Cloth ISBN: 9780804798198
Is there a pill for love? What about an "anti-love drug", to help us get over an ex? This book argues that certain psychoactive substances, including MDMA—the active ingredient in Ecstasy—may help ordinary couples work through relationship difficulties and strengthen their connection. Others may help sever an emotional connection during a breakup. These substances already exist, and they have transformative implications for how we think about love. This book builds a case for conducting research into "love drugs" and "anti-love drugs" and explores their ethical implications for individuals and society. Scandalously, Western medicine tends to ignore the interpersonal effects of drug-based interventions. Why are we still in the dark about the effects of these drugs on romantic partnerships? And how can we overhaul scientific research norms to take relationships more fully into account?

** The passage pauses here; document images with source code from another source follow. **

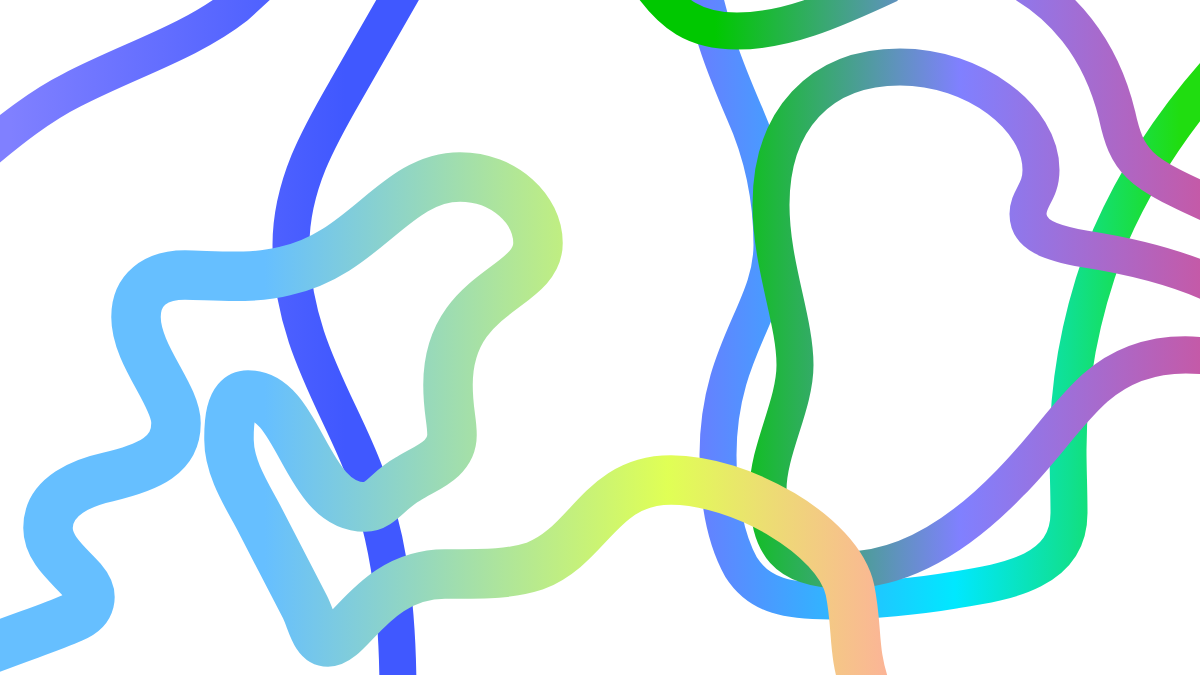
<!DOCTYPE html>
<html lang="en">
<head>
<meta charset="utf-8">
<title>Gradient ribbons</title>
<style>
:root {
  --paper: #ffffff;
  --periwinkle: #8080ff;
  --cobalt: #4058ff;
  --iris: #6680ff;
  --azure: #4a9aff;
  --cyan: #00e8ff;
  --emerald: #10e090;
  --leaf: #20dd10;
  --green: #00c800;
  --magenta: #c45aa8;
  --sky: #66bfff;
  --lime: #e0ff55;
  --peach: #fbb596;
}
html, body { margin: 0; height: 100%; overflow: hidden; background: var(--paper); }
.artboard { display: block; width: 1200px; height: 675px; }
.ribbon { fill: none; stroke-width: 37; }
.ribbon-wide { stroke-width: 49.5; }
.indigo { stroke: url(#indigo-fade); }
.ocean { stroke: url(#ocean-fade); }
.orchid { stroke: url(#orchid-fade); }
.sunrise { stroke: url(#sunrise-fade); }
</style>
</head>
<body>
<svg class="artboard" viewBox="0 0 1200 675" role="img" aria-label="Overlapping ribbons in colour gradients on white">
  <defs>
    <linearGradient id="indigo-fade" gradientUnits="userSpaceOnUse" x1="10" y1="0" x2="345" y2="0">
      <stop offset="0" stop-color="var(--periwinkle)"/>
      <stop offset="1" stop-color="var(--cobalt)"/>
    </linearGradient>
    <linearGradient id="ocean-fade" gradientUnits="userSpaceOnUse" x1="700" y1="0" x2="1200" y2="0">
      <stop offset="0" stop-color="var(--iris)"/>
      <stop offset=".13" stop-color="var(--azure)"/>
      <stop offset=".51" stop-color="var(--cyan)"/>
      <stop offset=".74" stop-color="var(--emerald)"/>
      <stop offset=".96" stop-color="var(--leaf)"/>
    </linearGradient>
    <linearGradient id="orchid-fade" gradientUnits="userSpaceOnUse" x1="715" y1="0" x2="1200" y2="0">
      <stop offset="0" stop-color="var(--green)"/>
      <stop offset=".505" stop-color="var(--periwinkle)"/>
      <stop offset="1" stop-color="var(--magenta)"/>
    </linearGradient>
    <linearGradient id="sunrise-fade" gradientUnits="userSpaceOnUse" x1="265" y1="0" x2="885" y2="0">
      <stop offset="0" stop-color="var(--sky)"/>
      <stop offset=".65" stop-color="var(--lime)"/>
      <stop offset="1" stop-color="var(--peach)"/>
    </linearGradient>
  </defs>

  <g id="indigo-ribbons">
    <path class="ribbon indigo" d="M-20 155C10 130 40 106 72 90C130 60 190 42 236 6L262 -18"/>
    <path class="ribbon indigo" d="M409 -20L346 90C320 135 291 185 291 245C291 340 340 405 365 473C385 530 398 590 398 695"/>
  </g>

  <path id="ocean-ribbon" class="ribbon ocean" d="M701 -20C710 30 726 70 744 112C762 152 772 195 772 245C772 310 718 350 718 455C718 500 726 540 741 567C760 597 790 601 830 601C870 601 920 596 955 590C1010 582 1069 570 1069 513C1069 490 1068 470 1068 450C1068 370 1085 300 1110 237C1135 180 1170 125 1215 74"/>

  <g id="orchid-ribbons">
    <path class="ribbon orchid" d="M648 -20C672 15 695 31 737 31C785 31 830 12 890 -16"/>
    <path class="ribbon orchid" d="M1018 -20C1060 3 1100 45 1117 115C1122 138 1127 152 1140 165C1155 180 1185 193 1225 211"/>
    <path class="ribbon orchid" d="M1225 290C1180 267 1130 256 1085 249C1050 243 1028 235 1028 214C1028 198 1041 192 1041 170C1041 118 975 67 900 67C820 67 771 120 771 205C771 265 795 320 795 365C795 405 768 450 768 490C768 545 785 570 845 570C895 570 950 545 1010 483C1045 448 1065 415 1095 388C1130 357 1175 349 1225 359"/>
  </g>

  <path id="sunrise-ribbon" class="ribbon ribbon-wide sunrise" d="M-20 653C20 637 50 628 72 618C92 610 95 595 82 580C70 566 48 550 48 528C48 495 85 482 108 477C150 467 176 455 176 423C176 395 136 355 136 317C136 290 155 275 185 275C210 275 250 280 285 271C365 254 395 177 460 177C505 177 538 210 538 243C538 290 448 290 448 385C448 410 452 420 452 435C452 460 425 468 408 479C388 490 380 507 365 507C305 507 300 395 248 395C228 395 229 430 229 440C229 470 250 500 260 520L305 607C312 621 315 642 328 642C350 642 375 574 445 574C490 574 510 574 535 566C590 545 600 480 671 480C740 480 838 535 850 590C858 630 852 650 866 690"/>
</svg>
</body>
</html>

Ethicists Brian D. Earp and Julian Savulescu say that the time to think through such questions is now. Biochemical interventions into love and relationships are not some far-off speculation. Our most intimate connections are already being influenced by drugs we ingest for other purposes. Controlled studies are underway to see whether artificial brain chemicals can enhance couples therapy. And conservative religious groups are experimenting with certain medications to quash romantic desires—and even the urge to masturbate—among children and vulnerable sexual minorities. Simply put, the horse has bolted. Where it runs is up to us. Love Drugs arms us with the latest scientific knowledge and a set of ethical tools that we can use to decide if these sorts of medications should be a part of our society. Or whether a chemical romance will be right for us.
About the authors
Brian D. Earp is Associate Director of the Yale-Hastings Program in Ethics and Health Policy at Yale University and the Hastings Center and a Research Fellow at the Uehiro Centre for Practical Ethics at the University of Oxford.
Julian Savulescu holds the Uehiro Chair in Practical Ethics and is Director of the Uehiro Centre for Practical Ethics at the University of Oxford.
"This book offers a fascinating, game-changing scientific argument for the use of unconventional medicines by those struggling with matters of the heart. We all suffer; some even kill or die for love. If 'love drugs' can alleviate the pain of rejection, curb domestic abuse, and even enhance feelings of attachment in struggling partnerships, many of the important ideas here could enrich—even save—lives around the world."
—Helen Fisher, author of Anatomy of Love